## WORK REQUEST:
Find every line below where the string "return" shows up, and copy those lines.

(Items listed in a dataset)
· · · · ·
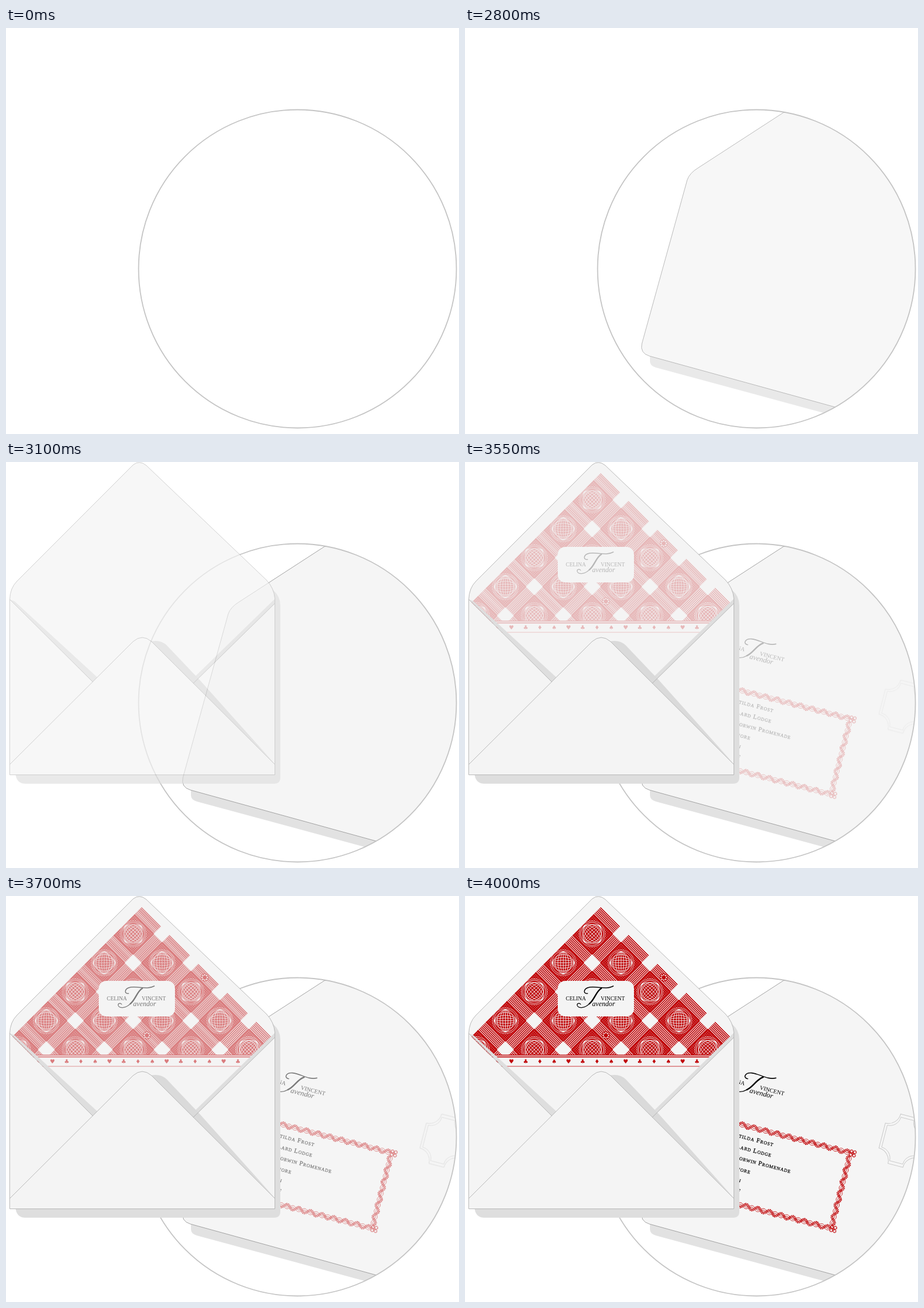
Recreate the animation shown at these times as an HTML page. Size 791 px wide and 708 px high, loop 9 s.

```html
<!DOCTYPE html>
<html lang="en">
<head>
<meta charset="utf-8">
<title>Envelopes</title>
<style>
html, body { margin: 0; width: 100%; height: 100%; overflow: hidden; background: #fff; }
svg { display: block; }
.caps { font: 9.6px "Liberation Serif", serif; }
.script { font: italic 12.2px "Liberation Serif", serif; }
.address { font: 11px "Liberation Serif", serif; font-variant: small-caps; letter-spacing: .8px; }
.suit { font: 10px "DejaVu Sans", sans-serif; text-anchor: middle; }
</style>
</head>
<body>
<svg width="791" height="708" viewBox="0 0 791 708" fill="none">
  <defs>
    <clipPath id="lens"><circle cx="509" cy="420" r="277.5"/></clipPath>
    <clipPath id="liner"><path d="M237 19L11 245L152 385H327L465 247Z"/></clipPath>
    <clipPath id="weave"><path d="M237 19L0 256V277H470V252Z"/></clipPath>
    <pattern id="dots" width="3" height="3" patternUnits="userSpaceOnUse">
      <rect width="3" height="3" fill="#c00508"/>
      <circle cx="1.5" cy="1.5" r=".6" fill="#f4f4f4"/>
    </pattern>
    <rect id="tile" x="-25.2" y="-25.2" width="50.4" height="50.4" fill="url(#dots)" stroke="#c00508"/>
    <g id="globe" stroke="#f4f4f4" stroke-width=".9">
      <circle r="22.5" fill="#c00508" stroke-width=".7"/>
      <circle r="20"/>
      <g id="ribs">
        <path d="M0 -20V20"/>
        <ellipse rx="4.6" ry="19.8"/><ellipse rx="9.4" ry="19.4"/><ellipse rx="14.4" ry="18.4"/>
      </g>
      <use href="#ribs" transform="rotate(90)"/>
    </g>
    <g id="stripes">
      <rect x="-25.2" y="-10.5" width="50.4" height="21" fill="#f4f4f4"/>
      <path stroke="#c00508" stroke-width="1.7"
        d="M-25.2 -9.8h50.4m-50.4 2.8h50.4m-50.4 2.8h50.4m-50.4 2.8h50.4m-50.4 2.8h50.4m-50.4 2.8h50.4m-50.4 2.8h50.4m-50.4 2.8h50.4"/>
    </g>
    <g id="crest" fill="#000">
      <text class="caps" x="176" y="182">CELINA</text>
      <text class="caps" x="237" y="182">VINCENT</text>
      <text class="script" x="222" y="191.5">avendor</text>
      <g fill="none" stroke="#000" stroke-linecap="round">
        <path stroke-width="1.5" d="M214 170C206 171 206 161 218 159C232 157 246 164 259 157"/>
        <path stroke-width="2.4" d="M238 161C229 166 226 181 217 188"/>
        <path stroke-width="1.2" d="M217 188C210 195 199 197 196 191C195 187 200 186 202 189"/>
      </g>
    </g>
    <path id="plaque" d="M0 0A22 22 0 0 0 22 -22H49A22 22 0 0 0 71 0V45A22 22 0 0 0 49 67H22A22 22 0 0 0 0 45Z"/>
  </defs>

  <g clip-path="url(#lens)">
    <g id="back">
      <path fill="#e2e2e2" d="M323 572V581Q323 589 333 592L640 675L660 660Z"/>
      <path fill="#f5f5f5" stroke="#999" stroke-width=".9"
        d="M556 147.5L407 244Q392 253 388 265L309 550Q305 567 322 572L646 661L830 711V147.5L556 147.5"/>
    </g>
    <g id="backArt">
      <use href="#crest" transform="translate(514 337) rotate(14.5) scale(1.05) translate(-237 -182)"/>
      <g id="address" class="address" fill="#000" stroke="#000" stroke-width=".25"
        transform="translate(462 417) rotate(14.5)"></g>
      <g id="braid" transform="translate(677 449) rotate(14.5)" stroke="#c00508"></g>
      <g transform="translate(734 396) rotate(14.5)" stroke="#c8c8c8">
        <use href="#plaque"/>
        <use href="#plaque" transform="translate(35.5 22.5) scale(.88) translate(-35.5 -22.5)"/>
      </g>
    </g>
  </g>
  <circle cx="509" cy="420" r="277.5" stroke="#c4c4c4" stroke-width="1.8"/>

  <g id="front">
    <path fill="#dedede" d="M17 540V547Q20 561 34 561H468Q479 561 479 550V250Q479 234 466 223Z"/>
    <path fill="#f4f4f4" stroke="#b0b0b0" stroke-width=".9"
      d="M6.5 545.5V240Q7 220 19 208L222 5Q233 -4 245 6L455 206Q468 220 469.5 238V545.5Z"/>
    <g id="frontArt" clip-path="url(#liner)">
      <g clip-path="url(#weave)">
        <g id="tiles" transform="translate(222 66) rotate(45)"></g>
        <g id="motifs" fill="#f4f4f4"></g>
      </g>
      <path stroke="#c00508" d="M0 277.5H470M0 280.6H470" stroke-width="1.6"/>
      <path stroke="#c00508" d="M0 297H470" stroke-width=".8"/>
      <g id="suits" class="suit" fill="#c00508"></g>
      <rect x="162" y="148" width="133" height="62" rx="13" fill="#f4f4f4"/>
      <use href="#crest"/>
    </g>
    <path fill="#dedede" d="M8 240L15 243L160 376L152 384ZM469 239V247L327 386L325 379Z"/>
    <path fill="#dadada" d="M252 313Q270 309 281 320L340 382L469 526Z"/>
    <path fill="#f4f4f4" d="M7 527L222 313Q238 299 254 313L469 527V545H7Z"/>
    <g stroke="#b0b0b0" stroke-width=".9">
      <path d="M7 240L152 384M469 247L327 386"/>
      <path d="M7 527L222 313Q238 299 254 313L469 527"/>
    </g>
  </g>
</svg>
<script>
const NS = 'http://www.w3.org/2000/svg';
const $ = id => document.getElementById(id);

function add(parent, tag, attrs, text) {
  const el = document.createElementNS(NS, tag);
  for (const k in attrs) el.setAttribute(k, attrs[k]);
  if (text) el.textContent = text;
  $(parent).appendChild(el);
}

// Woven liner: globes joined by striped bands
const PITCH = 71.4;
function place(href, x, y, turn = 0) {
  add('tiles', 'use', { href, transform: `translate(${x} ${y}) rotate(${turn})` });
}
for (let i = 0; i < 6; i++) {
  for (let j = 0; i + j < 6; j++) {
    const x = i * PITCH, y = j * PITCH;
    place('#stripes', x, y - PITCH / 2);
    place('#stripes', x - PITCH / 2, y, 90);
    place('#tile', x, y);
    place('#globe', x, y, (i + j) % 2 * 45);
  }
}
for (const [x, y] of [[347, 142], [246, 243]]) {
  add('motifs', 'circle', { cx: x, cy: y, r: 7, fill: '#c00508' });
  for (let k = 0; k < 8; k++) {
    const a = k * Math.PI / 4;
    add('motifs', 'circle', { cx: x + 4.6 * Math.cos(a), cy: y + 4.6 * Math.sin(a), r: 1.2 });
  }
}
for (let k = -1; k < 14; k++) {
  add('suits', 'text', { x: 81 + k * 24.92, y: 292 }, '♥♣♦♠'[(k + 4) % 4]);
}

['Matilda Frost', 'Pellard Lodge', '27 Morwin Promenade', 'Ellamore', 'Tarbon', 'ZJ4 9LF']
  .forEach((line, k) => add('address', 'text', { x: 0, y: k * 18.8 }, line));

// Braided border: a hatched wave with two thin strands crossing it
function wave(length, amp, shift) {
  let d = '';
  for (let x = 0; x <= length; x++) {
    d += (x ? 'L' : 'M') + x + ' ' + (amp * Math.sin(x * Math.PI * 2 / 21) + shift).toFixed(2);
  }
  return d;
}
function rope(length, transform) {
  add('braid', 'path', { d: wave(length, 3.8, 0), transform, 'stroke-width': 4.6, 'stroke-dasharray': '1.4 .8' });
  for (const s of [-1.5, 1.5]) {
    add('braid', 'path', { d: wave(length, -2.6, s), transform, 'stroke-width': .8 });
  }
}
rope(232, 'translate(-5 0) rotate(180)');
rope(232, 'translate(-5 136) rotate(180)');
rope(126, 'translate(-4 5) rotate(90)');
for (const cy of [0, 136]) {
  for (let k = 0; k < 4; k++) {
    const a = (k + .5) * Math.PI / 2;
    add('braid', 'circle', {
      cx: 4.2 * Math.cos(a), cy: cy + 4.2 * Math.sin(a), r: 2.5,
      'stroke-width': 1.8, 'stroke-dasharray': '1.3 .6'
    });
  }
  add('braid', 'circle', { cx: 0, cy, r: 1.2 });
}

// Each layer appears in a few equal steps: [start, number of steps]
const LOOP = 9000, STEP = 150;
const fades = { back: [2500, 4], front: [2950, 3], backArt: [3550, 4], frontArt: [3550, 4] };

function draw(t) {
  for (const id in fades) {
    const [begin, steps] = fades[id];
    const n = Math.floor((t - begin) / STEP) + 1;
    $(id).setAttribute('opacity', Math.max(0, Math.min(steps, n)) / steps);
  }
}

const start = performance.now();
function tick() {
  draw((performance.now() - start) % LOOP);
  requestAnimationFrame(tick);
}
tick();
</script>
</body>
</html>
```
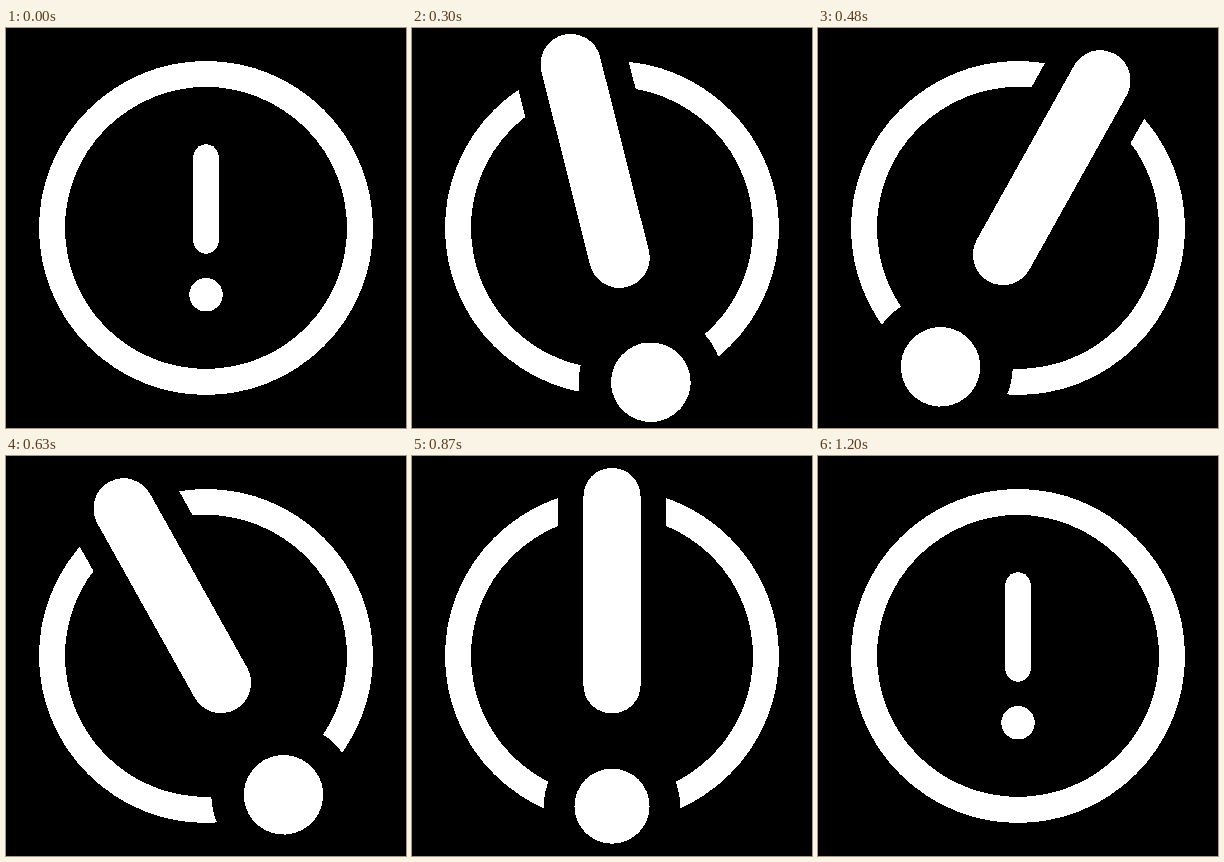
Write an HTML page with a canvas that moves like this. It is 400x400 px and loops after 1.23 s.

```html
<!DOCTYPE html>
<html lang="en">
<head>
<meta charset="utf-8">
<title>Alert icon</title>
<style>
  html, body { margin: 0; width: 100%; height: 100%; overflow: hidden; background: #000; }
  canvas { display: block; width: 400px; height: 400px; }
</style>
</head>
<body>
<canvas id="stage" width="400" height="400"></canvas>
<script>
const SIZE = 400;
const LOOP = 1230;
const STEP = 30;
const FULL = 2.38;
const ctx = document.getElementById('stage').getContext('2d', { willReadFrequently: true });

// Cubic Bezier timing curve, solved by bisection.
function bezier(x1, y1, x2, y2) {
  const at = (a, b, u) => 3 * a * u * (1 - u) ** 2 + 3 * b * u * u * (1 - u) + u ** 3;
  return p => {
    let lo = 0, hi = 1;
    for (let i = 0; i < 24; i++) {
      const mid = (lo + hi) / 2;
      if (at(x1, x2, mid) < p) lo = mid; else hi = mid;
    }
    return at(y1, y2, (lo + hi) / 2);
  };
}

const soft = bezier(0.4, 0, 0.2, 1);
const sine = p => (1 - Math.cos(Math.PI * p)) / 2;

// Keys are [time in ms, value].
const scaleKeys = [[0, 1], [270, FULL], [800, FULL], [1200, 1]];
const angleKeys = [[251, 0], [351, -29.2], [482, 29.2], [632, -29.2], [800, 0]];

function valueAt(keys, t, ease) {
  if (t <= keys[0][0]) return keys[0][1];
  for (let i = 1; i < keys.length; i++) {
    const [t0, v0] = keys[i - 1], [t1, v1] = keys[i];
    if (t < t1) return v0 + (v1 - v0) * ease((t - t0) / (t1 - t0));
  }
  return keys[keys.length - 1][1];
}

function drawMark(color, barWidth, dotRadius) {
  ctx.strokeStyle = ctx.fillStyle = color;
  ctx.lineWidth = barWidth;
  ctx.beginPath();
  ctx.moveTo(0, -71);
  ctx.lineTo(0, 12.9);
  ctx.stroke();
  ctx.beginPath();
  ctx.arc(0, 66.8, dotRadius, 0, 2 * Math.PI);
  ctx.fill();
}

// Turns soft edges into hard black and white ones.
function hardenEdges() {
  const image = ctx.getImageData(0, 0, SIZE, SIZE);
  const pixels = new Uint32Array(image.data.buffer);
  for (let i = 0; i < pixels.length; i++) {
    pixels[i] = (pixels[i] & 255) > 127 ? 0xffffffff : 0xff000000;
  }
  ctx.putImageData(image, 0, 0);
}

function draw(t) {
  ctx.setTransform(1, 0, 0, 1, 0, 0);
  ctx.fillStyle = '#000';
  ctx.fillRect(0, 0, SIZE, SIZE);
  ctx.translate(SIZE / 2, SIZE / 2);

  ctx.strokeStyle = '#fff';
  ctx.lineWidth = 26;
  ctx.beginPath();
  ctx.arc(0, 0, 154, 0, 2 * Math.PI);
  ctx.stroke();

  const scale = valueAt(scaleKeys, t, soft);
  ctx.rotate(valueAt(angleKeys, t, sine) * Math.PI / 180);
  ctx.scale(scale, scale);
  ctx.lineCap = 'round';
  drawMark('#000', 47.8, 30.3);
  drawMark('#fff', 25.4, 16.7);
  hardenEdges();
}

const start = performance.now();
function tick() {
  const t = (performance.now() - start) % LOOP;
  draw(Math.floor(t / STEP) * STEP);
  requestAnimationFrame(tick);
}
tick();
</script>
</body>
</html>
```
· · · · ·
## RESPONSE BELOW:
  return d;
  return p => {
    return at(y1, y2, (lo + hi) / 2);
  if (t <= keys[0][0]) return keys[0][1];
    if (t < t1) return v0 + (v1 - v0) * ease((t - t0) / (t1 - t0));
  return keys[keys.length - 1][1];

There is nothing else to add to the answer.